The other weekend, we - Minima, Minora, Maxima and myself - cycled into Cambridge. Upon locking up our bikes in town, we had a coffee at one of the little kiosks that spring up in public spaces. Later, we went to McDonalds and had four burger meals with drinks. There was scarcely any difference in price.
McDonald's, I think, is a great place to eat. Kids get toys with their meals and can be relatively loud without making you feel that you're breaking the law, the Ten Commandments and the Code of Hammurabi by allowing them to be children. Or, indeed, social conventions about the "done thing" forged in upwardly-mobile dinner parties wherein the great, the good and the gormless gather to gossip.
Many years ago, I remember my Mum taking me to an oriental restaurant up north; the only pub to sell food was shut, the café was far away, and at that time "fast food" would have conjured up a picture of a sarnie on a train. I'm sure the food must have been very good, but we made our way through it silently and uncomfortably.
There have been various styles of cuisine going in and out of fashion, but, although two radishes presented on a bed of chilli-and-banana flavoured ice-cream might make you think, when I get a meal I just want to eat the damn thing, not write a doctoral thesis about it.
Recently, my brother Asinus took me for a burger to thank me for helping his wife Patientia with her tooth-related travails. I was expecting a McDonald's, which would have been good, but he went one better.
GBK - Gourmet Burger Kitchen - is an eaterie in Regent Street that's been there for over a year, although I've managed to miss it, probably because usually when I'm walking down that way, my gaze is straight ahead as I try to weave my way through the crowd.

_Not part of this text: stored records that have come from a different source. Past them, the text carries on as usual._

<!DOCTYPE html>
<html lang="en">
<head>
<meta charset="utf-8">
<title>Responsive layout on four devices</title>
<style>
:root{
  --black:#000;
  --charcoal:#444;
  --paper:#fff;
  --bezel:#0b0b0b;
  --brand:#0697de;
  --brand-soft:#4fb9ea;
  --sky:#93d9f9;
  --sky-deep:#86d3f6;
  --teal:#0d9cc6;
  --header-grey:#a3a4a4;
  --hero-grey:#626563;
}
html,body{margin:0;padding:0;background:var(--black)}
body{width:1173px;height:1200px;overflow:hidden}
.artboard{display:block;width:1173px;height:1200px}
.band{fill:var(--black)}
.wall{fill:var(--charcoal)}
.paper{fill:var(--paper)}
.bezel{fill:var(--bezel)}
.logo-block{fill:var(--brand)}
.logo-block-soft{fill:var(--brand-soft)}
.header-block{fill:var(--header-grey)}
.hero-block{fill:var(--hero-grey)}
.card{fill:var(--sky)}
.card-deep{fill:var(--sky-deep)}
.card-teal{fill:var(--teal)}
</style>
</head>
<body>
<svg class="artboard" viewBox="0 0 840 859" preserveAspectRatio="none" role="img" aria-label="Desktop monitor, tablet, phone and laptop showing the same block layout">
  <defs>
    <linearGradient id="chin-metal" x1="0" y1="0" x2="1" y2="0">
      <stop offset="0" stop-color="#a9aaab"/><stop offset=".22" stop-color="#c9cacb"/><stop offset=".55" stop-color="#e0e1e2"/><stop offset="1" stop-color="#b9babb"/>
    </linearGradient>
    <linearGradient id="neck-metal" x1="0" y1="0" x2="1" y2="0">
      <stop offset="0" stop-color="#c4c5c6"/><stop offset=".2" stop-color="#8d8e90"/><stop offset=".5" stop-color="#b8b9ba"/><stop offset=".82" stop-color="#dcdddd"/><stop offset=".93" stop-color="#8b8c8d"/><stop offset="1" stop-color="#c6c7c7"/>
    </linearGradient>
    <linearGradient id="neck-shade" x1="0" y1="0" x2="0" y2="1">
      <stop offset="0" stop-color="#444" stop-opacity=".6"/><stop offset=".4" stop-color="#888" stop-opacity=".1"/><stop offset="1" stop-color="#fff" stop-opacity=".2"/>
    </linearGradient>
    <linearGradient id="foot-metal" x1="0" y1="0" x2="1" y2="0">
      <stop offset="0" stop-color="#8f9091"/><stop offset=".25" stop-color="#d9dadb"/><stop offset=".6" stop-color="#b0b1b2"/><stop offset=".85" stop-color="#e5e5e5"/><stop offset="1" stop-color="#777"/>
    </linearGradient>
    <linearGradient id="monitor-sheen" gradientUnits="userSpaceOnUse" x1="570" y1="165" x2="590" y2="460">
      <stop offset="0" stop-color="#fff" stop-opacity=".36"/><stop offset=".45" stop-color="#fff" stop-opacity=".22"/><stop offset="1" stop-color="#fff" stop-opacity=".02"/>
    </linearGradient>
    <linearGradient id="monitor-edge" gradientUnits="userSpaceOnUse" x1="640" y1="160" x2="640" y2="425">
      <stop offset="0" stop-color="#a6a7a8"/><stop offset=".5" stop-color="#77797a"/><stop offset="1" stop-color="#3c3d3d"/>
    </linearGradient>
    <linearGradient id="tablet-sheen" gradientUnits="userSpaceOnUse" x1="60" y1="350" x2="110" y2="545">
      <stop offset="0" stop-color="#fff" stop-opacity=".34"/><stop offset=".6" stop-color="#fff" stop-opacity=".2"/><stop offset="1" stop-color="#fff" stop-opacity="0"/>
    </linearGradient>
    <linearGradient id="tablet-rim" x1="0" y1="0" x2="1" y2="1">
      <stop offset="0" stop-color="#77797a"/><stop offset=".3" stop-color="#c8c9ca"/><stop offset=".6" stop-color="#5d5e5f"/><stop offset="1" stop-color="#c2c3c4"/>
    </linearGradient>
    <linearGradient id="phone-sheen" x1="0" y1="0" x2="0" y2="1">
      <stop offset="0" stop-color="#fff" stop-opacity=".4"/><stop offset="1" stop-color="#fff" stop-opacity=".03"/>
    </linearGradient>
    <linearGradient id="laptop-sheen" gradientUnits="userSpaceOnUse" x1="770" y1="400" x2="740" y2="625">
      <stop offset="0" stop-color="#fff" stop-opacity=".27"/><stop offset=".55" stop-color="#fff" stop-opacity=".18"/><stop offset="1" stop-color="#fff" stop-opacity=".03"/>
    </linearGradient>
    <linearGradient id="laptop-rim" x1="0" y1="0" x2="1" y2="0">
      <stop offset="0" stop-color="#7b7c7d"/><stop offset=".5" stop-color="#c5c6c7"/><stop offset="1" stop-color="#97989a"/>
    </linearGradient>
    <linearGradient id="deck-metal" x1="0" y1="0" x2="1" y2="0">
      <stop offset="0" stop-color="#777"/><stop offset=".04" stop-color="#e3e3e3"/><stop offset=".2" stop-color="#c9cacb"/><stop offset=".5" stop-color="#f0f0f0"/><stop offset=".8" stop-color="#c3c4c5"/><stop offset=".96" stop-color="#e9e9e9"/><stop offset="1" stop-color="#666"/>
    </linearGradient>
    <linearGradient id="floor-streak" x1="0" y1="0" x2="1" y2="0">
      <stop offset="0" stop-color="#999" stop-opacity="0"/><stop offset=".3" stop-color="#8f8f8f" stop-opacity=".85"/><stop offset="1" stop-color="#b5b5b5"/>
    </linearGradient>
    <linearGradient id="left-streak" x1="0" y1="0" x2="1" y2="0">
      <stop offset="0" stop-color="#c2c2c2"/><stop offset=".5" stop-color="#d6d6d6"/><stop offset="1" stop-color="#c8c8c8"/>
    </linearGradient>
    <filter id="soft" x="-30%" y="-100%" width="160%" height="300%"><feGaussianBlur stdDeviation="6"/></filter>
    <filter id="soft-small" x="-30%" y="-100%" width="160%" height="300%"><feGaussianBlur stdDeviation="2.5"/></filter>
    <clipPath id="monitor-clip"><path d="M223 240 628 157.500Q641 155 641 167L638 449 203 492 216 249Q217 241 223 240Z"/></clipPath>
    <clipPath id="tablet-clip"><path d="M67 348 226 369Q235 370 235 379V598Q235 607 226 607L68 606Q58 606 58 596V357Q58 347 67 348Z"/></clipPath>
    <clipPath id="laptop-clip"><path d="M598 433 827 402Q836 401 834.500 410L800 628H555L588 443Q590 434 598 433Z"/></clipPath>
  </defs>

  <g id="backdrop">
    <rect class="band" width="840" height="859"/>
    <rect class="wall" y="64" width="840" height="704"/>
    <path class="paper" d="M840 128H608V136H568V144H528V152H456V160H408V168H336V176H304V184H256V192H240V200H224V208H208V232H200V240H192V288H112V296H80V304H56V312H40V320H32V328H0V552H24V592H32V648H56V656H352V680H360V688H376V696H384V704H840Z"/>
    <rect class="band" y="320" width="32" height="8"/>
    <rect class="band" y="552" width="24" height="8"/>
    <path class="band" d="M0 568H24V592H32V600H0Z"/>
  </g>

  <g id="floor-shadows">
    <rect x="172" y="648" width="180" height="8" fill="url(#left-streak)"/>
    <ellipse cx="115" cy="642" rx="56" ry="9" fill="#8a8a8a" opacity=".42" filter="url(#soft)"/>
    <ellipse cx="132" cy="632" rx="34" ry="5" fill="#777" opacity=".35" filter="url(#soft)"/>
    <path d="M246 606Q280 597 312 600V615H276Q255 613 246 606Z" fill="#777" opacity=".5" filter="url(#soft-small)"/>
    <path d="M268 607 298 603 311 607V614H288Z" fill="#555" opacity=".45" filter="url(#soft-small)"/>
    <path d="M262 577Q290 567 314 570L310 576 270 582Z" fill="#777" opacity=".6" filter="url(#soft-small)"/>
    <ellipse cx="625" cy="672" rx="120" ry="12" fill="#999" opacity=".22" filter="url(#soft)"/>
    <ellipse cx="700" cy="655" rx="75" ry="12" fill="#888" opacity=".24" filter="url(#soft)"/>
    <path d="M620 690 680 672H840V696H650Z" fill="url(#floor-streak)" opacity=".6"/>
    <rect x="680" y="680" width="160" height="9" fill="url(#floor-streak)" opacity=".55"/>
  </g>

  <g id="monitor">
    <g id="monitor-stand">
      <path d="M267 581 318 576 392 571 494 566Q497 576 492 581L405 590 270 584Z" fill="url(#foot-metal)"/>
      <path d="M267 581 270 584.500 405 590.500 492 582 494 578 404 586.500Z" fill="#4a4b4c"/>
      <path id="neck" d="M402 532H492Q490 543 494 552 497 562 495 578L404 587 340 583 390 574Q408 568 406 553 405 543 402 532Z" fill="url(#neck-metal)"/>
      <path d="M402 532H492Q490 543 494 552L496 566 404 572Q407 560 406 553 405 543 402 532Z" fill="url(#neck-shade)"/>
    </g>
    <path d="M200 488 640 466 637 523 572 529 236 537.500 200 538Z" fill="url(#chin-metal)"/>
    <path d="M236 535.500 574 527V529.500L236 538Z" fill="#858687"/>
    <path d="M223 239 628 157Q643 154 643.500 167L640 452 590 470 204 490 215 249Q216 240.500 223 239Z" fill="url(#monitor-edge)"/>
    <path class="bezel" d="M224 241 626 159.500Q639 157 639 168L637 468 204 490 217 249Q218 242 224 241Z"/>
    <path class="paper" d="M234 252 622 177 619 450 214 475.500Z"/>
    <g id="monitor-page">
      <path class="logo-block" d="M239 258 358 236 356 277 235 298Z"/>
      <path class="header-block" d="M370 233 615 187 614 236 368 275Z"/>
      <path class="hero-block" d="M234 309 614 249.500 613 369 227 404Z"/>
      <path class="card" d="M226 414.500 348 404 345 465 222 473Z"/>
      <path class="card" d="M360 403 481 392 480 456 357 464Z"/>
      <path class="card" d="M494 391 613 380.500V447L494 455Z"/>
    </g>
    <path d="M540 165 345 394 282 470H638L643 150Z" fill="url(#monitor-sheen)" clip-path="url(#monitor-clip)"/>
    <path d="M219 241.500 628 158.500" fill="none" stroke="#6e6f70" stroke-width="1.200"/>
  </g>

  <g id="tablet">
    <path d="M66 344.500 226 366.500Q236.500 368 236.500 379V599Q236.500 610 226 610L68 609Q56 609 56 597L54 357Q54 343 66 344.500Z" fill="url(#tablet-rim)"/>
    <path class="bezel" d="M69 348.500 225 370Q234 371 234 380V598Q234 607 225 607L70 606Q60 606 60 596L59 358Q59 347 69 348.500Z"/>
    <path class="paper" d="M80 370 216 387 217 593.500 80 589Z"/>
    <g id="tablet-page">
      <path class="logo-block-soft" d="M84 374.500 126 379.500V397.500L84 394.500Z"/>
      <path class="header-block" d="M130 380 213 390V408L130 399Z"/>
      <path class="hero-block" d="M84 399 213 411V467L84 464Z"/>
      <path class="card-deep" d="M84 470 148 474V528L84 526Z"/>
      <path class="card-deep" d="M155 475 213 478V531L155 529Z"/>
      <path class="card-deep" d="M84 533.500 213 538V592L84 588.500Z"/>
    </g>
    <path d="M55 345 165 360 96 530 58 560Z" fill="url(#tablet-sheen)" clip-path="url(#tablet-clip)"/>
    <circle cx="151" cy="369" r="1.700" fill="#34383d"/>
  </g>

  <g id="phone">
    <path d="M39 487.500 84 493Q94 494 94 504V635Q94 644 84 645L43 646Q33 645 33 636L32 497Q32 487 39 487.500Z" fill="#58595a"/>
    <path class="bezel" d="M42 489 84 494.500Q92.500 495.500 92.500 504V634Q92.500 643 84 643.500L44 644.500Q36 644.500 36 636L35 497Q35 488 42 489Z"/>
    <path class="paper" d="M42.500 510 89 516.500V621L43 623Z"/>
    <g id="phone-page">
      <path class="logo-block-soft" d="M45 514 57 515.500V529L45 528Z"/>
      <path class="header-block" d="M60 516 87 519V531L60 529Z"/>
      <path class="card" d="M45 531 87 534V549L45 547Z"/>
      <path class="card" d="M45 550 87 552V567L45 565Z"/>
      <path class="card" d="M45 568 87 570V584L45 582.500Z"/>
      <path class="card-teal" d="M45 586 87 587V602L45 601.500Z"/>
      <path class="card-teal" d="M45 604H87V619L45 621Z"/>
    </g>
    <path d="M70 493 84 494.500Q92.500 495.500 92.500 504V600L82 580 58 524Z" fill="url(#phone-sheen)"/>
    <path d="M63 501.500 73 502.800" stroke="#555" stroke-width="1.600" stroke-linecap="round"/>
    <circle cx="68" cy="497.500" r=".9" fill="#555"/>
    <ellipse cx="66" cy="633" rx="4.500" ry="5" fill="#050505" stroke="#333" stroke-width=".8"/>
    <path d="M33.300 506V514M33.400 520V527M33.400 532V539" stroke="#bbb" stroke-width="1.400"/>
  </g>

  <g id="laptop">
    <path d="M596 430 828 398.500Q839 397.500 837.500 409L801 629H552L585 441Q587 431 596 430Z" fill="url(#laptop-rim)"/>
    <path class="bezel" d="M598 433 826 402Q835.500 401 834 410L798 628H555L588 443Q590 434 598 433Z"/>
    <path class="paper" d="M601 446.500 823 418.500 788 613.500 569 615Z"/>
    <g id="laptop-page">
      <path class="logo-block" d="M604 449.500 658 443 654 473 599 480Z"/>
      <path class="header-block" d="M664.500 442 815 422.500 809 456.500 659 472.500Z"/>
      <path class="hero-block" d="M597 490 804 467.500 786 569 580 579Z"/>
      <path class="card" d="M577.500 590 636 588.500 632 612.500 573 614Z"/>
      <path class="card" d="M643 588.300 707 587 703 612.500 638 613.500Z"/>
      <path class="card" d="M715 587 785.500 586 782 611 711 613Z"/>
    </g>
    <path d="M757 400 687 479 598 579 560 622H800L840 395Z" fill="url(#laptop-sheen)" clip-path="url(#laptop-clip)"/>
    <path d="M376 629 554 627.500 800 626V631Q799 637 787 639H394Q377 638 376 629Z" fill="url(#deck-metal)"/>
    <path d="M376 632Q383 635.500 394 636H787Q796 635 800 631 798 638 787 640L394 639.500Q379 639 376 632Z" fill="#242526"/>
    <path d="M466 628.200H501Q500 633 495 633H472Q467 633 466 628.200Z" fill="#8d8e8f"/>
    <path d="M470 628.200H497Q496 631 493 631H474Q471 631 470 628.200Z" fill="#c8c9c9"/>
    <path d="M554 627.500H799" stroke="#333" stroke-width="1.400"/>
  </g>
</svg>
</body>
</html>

Through the door, I felt as if I'd entered a posh restaurant, and started to panic a little. But when I saw the menu, I knew that I'd gone to hamburger heaven. I ordered a beefburger with blue cheese and bacon, declining the offer of chips as I merely wanted to fill a hole that would be empty again in time for dinner. No problem. The staff were friendly, the lighting was subdued and so was the music. Wine or beer was available but we had coffee, which came almost immediately. The burger obviously took longer than a McDonald's, but still came more quickly than I was expecting it to. It was served with the bacon between a good-sized, freshly cooked burger and a thick, melting slab of blue cheese, atop which was lettuce, topped with a subtly-spiced chutney which was fenced in by two semicircles of purple onion. Had Mozart made burgers, this is what he'd have come up with.
Obviously it was pricier than a McDonald's or burger King than such, but I was expecting that - not just for the superior cooking, but also for the ambience (and anyway, Asinus was paying). It was still cheaper than a snack of an equivalent size in an equivalently classy restaurant.
The four of us will still go to McDonald's when in town, but I don't see McDonald's etc and GBK being in competition - they're for different types of eating. And I now know a good place to take Maxima.
When I got home my interest in burgers was piqued. My Gran once worked as a cook - I got her old book of "Plain Cookery Recipes" from the Edinburgh School of Cookery and Domestic Economy (which used to award housewives' diplomas) from the shelf. She had marked it "1929" on the inside front cover; there's no printed date on the book, but the only editions of it that I can find are 1920 and 1932. Inside, there's a recipe for "croquettes", which appears closer to burgers than croquettes as we now understand them. It evoked poignant whiffs of a kitchen at the edge of living memory. Here's some equivalents if you're interested, and here is the recipe:
Half-pound cooked meat.
One gill second stock.
One teaspoonful of chopped parsley.
One teaspoonful ketchup or Harvey's sauce.
Pepper and salt.
TO COAT THE CROQUETTES
One beaten egg.
Dried bread crumbs.
Free the meat from fat and skin, and chop or mince it finely. Make a sauce of the dripping, flour and stock; add it to the meat, parsley and seasonings, and turn the mixture on to a plate to cool. When cold and firm divide into equal-sized portions, and form into croquettes. Brush with beaten egg. Toss in the bread crumbs, and fry to a golden brown in smoking-hot fat. Dish, and garnish with fried parsley. Serve with a suitable sauce.
To fry parsley. - Wash the parsley, pick each sprig from the stalk, and dry carefully. Put the parsley in a frying basket, and cool the fat till there is no smoke rising from it. Put the basket gently into the pan, and fry till the hissing noise stops. Drain well.